A growing number of advocates, including former addicts and family members, are supporting legislative measures that would help stem the tide of prescription opioids. However, a recent investigation by the Center for Public Integrity and the Associated Press revealed that an industry coalition has mounted a 50-state campaign to kill or weaken these proposals.

According to the report, opioid manufacturers and their allies spent more than $880 million since 2006 on lobbyists and political contributions. That’s 200 times more than the money spent during the same timeframe by those proposing the restrictions and eight times more than the formidable gun lobby. Powerful doctors’ groups have also opposed added restrictions, arguing that lawmakers should not tell them how to practice medicine.

Meanwhile, the pharmaceutical companies posted record profits last year on prescription painkillers, generating $9.6 billion in sales.

Prevention, Education, and Solutions

The place to start in discussing prevention is to seriously question whether or not to take opiate painkillers in the first place. If your doctor prescribes one of these drugs for you or a family member, ask about and seriously consider less addictive medications, appropriate therapies and other ways to manage pain. If you do decide to go with opiates, consider these tips:

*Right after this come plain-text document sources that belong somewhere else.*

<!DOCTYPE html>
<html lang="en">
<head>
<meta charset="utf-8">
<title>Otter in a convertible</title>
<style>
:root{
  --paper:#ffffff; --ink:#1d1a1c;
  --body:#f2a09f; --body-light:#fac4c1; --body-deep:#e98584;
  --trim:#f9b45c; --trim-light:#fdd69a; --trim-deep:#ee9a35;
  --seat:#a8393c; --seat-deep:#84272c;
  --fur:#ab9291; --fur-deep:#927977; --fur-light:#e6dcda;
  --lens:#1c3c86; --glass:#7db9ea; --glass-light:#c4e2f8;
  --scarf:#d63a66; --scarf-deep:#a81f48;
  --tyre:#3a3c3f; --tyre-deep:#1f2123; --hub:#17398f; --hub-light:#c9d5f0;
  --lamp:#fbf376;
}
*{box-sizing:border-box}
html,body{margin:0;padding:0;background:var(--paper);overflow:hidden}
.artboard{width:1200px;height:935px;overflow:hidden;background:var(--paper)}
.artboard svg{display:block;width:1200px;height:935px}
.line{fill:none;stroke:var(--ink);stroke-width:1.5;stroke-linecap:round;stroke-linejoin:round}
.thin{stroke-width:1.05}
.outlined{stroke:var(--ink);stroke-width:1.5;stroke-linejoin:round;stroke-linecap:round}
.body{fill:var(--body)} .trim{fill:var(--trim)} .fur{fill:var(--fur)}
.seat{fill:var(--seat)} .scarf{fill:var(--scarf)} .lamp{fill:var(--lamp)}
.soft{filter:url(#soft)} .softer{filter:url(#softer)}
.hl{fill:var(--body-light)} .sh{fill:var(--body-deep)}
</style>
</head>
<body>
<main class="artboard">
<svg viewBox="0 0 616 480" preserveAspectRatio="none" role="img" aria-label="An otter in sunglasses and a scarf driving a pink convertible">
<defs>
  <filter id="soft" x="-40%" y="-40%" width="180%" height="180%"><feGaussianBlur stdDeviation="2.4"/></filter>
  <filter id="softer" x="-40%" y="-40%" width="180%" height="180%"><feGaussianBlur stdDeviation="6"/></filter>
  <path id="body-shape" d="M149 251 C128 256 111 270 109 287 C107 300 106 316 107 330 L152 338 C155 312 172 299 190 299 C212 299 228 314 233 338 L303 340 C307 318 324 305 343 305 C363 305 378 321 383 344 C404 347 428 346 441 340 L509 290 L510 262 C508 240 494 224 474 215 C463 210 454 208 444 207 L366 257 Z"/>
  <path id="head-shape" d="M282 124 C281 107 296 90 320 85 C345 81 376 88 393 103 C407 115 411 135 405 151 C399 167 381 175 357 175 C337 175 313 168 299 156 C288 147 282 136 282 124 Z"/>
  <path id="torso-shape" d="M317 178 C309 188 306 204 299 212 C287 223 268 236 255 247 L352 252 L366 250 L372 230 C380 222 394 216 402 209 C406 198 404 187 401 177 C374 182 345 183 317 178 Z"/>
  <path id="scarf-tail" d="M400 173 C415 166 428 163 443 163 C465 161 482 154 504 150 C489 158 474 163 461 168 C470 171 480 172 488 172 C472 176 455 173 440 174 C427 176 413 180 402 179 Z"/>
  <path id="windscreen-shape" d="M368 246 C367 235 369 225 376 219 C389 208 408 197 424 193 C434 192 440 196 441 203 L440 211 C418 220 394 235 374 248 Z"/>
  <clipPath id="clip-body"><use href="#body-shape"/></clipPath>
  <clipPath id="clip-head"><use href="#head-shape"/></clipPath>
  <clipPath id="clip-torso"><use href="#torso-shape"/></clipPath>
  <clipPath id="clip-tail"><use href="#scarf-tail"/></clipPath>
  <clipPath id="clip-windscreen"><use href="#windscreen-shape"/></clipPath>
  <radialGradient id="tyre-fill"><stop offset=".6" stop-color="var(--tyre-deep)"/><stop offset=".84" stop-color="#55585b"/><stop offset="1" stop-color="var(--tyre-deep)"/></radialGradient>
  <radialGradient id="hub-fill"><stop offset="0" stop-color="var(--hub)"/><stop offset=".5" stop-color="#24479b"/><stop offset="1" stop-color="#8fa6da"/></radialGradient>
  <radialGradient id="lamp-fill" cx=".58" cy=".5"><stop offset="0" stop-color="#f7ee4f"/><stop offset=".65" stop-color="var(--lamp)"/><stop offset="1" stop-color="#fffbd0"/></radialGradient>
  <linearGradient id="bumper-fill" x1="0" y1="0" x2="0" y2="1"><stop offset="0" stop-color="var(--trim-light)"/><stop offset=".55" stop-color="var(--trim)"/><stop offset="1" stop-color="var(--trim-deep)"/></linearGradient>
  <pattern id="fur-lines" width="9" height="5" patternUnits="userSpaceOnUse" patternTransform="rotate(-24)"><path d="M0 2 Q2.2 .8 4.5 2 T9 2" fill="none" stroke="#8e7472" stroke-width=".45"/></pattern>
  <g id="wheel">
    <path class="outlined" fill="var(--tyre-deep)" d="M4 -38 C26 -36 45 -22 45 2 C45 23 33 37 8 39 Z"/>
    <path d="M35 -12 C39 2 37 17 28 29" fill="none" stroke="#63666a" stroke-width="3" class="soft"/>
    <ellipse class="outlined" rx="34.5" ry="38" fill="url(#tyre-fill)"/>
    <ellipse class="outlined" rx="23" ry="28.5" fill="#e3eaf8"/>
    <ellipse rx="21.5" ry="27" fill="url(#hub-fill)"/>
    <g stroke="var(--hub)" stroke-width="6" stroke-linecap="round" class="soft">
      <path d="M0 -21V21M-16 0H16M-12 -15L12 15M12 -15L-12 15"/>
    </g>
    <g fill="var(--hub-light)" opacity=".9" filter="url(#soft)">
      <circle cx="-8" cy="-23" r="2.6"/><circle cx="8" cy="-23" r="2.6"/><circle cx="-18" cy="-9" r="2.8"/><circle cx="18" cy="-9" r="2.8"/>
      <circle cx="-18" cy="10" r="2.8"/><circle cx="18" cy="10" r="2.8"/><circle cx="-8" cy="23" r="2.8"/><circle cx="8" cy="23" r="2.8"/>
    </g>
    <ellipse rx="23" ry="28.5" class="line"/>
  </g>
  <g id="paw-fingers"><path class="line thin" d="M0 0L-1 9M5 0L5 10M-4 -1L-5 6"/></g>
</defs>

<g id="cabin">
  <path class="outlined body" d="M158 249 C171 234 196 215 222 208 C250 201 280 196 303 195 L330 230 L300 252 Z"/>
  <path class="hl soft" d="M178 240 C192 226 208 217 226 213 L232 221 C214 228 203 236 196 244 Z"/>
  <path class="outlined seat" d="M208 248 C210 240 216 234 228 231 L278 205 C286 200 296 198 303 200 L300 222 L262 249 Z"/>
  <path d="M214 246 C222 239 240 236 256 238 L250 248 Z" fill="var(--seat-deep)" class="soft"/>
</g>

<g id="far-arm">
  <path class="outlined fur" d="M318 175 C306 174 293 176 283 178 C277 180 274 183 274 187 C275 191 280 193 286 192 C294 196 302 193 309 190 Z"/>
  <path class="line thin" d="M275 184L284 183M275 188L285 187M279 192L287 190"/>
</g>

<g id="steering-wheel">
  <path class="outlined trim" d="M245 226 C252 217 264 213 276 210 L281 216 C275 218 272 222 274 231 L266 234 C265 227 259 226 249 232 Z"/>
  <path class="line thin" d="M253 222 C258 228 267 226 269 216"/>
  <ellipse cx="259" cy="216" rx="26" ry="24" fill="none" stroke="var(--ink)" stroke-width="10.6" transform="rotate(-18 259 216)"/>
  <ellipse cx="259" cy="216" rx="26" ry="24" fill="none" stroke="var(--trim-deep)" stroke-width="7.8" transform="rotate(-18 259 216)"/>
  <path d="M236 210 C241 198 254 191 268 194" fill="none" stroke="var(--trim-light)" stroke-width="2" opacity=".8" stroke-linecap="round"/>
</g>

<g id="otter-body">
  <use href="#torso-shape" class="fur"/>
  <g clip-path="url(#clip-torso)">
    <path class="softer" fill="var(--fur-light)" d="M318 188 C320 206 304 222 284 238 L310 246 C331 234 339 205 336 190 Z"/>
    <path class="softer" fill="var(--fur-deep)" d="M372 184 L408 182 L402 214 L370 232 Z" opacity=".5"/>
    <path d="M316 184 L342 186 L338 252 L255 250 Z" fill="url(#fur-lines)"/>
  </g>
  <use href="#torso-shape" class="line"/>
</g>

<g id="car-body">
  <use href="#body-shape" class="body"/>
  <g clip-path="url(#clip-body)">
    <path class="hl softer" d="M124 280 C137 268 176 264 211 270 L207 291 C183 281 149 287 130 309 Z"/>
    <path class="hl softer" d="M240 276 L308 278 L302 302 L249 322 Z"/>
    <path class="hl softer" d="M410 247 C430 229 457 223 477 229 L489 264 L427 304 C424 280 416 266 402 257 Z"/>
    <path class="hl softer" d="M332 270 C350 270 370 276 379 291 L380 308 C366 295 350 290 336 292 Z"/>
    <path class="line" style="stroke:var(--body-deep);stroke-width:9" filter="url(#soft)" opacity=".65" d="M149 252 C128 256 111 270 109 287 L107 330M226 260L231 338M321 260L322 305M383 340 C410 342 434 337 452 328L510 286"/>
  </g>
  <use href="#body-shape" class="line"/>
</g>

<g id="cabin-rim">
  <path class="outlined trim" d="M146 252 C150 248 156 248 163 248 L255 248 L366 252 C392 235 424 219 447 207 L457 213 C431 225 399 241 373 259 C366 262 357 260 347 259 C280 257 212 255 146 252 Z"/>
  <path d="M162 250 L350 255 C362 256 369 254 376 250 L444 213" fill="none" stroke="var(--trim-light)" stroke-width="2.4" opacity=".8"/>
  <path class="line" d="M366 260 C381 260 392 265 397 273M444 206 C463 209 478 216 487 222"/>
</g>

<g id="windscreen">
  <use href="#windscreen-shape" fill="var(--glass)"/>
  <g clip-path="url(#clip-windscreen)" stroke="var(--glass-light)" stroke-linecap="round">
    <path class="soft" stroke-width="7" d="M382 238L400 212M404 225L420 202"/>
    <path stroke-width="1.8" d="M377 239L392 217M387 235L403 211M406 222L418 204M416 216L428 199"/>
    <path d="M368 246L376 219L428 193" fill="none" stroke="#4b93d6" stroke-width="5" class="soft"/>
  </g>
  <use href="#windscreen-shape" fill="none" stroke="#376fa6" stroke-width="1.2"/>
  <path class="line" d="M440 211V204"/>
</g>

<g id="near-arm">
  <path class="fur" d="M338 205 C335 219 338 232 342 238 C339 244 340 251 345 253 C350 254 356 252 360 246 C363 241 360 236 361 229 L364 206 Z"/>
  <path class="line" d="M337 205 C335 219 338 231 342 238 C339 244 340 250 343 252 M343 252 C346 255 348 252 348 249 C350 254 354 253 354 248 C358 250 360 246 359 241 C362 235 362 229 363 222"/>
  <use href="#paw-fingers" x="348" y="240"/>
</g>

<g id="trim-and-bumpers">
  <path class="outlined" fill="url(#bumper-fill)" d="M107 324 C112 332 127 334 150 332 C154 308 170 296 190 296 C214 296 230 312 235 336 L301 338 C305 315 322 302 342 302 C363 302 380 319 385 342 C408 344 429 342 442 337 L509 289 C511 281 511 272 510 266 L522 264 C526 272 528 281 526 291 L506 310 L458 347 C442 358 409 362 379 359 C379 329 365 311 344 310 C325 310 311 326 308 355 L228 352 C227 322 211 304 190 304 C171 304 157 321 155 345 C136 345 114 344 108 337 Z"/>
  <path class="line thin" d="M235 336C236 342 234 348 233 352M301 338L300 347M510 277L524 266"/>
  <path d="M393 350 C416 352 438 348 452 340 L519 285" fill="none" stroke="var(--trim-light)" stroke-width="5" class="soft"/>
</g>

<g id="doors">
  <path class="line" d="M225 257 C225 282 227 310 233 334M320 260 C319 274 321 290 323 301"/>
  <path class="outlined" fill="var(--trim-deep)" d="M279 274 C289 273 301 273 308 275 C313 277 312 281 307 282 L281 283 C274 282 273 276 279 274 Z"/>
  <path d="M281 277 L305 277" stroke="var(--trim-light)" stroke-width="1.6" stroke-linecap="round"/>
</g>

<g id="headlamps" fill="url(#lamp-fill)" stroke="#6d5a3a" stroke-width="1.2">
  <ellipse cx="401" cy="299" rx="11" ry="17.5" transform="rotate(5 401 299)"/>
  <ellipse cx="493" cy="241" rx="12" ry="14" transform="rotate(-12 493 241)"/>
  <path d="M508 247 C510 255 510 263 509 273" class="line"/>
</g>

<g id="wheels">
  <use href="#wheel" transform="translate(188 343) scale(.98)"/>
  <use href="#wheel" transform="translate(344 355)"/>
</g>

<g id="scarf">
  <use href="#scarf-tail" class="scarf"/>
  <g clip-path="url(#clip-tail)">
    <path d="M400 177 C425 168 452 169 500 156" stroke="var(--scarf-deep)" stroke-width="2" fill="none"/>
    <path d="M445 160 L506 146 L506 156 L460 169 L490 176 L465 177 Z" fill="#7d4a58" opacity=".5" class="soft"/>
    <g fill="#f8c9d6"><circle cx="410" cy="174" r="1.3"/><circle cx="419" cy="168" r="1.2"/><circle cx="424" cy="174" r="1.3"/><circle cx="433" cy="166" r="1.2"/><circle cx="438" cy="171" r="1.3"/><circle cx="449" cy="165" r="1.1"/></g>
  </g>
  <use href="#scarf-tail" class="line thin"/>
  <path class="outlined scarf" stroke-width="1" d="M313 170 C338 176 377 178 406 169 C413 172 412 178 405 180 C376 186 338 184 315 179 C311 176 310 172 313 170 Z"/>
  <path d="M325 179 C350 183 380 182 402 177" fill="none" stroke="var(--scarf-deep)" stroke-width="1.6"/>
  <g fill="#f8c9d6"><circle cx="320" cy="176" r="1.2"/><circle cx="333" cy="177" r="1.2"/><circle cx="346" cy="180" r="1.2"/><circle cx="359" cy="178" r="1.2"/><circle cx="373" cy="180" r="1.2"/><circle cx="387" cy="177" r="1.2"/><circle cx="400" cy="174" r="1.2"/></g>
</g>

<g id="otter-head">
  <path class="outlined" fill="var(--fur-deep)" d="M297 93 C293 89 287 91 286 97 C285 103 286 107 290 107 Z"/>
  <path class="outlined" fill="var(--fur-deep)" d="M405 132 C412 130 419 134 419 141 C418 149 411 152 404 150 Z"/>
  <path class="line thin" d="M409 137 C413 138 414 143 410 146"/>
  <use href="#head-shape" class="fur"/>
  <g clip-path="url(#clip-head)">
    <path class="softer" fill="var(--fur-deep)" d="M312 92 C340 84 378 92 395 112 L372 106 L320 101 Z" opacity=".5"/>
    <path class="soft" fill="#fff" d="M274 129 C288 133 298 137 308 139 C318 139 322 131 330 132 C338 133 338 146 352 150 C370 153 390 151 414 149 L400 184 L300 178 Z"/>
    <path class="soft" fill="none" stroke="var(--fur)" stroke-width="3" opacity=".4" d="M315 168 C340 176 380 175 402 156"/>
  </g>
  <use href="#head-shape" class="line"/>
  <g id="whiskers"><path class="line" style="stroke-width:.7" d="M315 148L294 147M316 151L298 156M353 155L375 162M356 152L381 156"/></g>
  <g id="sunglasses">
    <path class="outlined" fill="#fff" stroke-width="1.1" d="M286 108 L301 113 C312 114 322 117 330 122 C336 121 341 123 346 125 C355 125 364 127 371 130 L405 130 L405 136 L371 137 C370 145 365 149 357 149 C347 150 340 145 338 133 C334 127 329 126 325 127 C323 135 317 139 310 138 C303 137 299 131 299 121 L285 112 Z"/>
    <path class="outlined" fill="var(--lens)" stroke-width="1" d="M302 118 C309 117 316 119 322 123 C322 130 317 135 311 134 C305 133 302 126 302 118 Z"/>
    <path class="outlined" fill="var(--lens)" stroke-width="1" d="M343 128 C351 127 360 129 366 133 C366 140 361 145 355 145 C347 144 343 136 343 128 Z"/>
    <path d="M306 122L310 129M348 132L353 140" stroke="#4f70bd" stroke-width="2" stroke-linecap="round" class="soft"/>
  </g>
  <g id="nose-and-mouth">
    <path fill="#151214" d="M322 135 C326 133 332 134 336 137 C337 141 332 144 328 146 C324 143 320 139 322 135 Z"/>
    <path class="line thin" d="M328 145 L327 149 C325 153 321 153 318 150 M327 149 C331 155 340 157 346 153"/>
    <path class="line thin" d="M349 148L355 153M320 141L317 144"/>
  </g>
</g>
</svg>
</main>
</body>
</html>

  • Make sure you’re getting the right medication. Provide your doctor with as much information as possible about your condition and overall health. Tell your doctor about all your prescriptions, over-the-counter medications, herbs and supplements, as well as alcohol and drug use.
     
  • Stay in touch with your doctor to make sure that the medication you’re taking is working and that the dose is appropriate.
     
  • Follow directions carefully. Use your medication the way it was prescribed.
     
  • Never use someone else’s prescription. Everyone is different. Even if you have a similar medical condition, it may not be the right medication or dose for you. Let your loved ones know that it is not okay to share medications with others or take drugs prescribed for others.
     
  • Secure your prescription drugs. Keep track of quantities and store prescriptions in a locked medicine cabinet.
     
  • Properly dispose of medications. Don’t keep unused or expired drugs. Check the label or patient information guide for disposal instructions, or ask your pharmacist for advice.

Big picture, you might also want to support proposals in your city or state that would regulate opiate painkillers. Legislation has been introduced in many states that would make patient registries mandatory, thus preventing abusers from doctor shopping. Measures have also been proposed that would limit the amount of painkillers that can be prescribed at any given time. Click here for more information about your state.

 This article appeared in our October 2016 "You Should Know" e-newsletter.